● Task directions
How many lines below include the word "amplitude"? State that number and nothing else.

● Data
○ ○ ○ ○

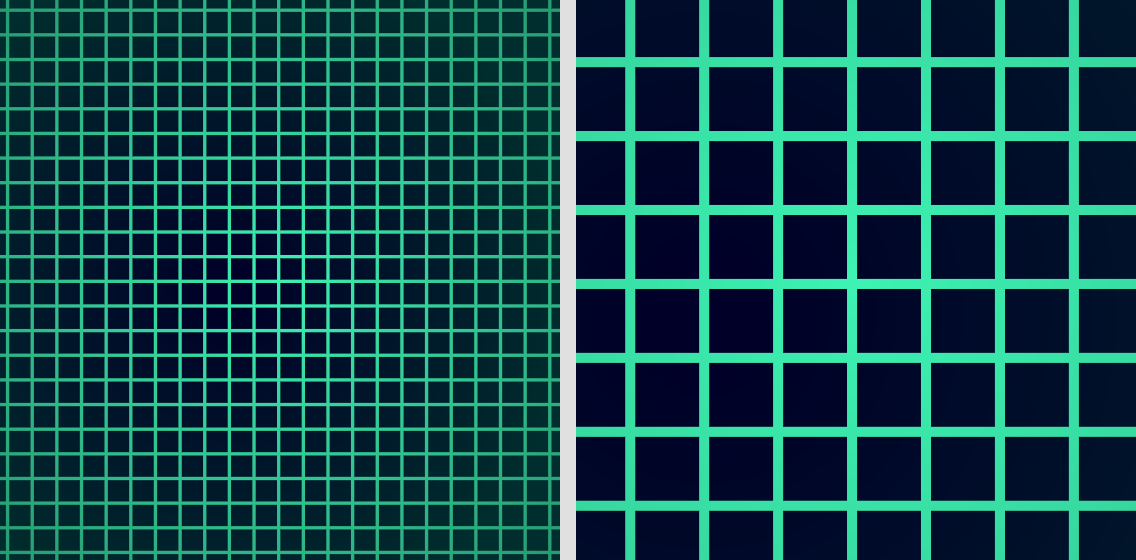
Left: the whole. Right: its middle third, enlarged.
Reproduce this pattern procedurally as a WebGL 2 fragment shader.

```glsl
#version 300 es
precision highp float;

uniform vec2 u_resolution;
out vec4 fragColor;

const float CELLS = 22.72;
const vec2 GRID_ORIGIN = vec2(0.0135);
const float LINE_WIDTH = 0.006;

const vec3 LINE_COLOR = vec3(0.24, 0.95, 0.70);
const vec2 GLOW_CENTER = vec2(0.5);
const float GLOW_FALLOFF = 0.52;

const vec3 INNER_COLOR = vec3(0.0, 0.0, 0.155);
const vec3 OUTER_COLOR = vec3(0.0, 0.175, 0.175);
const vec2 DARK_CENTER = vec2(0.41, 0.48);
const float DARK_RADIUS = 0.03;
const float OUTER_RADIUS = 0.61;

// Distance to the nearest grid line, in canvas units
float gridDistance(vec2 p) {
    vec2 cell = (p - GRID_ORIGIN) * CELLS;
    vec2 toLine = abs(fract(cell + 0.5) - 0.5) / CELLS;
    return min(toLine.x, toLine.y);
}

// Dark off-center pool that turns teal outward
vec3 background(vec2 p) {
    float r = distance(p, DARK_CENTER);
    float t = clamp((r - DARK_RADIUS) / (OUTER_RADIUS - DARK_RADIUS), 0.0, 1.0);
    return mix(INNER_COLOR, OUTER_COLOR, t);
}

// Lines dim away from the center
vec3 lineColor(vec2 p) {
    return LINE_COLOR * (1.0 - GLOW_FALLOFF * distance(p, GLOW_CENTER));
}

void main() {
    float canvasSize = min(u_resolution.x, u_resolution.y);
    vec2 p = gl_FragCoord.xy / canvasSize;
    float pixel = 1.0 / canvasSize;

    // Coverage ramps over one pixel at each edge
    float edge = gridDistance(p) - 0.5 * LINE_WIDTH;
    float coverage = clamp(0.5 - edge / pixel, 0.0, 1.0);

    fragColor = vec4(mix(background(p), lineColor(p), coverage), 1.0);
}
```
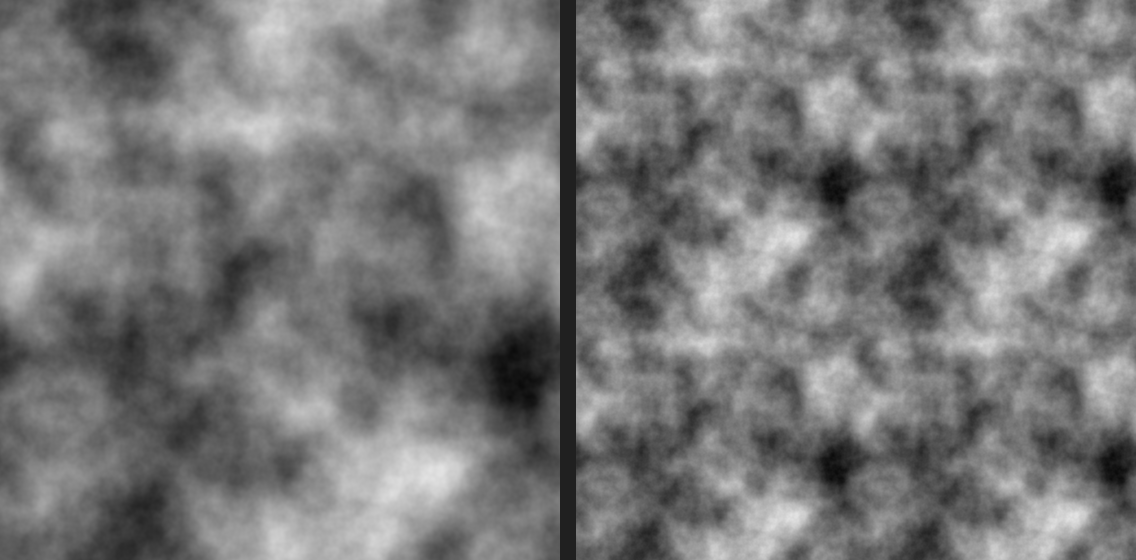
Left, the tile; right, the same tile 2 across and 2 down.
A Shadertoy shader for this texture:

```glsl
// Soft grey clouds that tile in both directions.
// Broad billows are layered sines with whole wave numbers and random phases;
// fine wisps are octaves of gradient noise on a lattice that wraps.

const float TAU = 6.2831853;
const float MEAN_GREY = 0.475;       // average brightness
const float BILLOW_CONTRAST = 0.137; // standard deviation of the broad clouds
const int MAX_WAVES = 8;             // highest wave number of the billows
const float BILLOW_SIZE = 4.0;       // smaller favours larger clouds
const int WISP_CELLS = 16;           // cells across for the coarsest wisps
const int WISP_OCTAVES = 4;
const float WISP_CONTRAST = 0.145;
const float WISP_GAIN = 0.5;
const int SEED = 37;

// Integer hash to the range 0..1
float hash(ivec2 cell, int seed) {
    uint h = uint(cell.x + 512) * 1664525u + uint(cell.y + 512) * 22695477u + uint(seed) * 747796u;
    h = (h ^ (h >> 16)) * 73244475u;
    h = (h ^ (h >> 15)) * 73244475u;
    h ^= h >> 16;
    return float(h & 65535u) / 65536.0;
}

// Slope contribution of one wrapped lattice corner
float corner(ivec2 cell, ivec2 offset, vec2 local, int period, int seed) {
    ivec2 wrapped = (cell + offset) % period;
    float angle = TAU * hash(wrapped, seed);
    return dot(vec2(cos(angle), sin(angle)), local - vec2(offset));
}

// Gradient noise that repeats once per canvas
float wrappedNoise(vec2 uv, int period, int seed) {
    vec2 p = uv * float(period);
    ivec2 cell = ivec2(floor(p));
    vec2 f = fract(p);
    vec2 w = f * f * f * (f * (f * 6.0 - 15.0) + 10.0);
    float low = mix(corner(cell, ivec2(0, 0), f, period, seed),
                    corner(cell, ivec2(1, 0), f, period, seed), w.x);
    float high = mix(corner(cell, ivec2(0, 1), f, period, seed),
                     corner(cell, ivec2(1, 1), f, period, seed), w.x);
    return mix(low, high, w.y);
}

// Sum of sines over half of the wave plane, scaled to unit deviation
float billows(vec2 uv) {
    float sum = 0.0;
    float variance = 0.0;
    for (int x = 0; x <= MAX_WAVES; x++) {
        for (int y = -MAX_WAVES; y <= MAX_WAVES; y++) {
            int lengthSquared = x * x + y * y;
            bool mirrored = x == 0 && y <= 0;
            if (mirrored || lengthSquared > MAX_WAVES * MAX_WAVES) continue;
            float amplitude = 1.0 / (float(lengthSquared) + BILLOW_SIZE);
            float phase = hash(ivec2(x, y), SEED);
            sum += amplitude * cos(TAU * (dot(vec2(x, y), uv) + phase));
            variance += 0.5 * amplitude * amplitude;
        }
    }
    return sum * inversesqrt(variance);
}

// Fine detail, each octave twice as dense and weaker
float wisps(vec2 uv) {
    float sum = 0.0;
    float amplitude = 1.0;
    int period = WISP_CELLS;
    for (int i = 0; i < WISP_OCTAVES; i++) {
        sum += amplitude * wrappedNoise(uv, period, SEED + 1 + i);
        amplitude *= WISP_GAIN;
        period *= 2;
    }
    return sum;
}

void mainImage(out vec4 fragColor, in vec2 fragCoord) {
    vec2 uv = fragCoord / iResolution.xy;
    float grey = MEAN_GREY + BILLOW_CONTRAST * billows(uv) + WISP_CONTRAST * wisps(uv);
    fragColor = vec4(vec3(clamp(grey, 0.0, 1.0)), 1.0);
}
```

○ ○ ○ ○

● Solution
6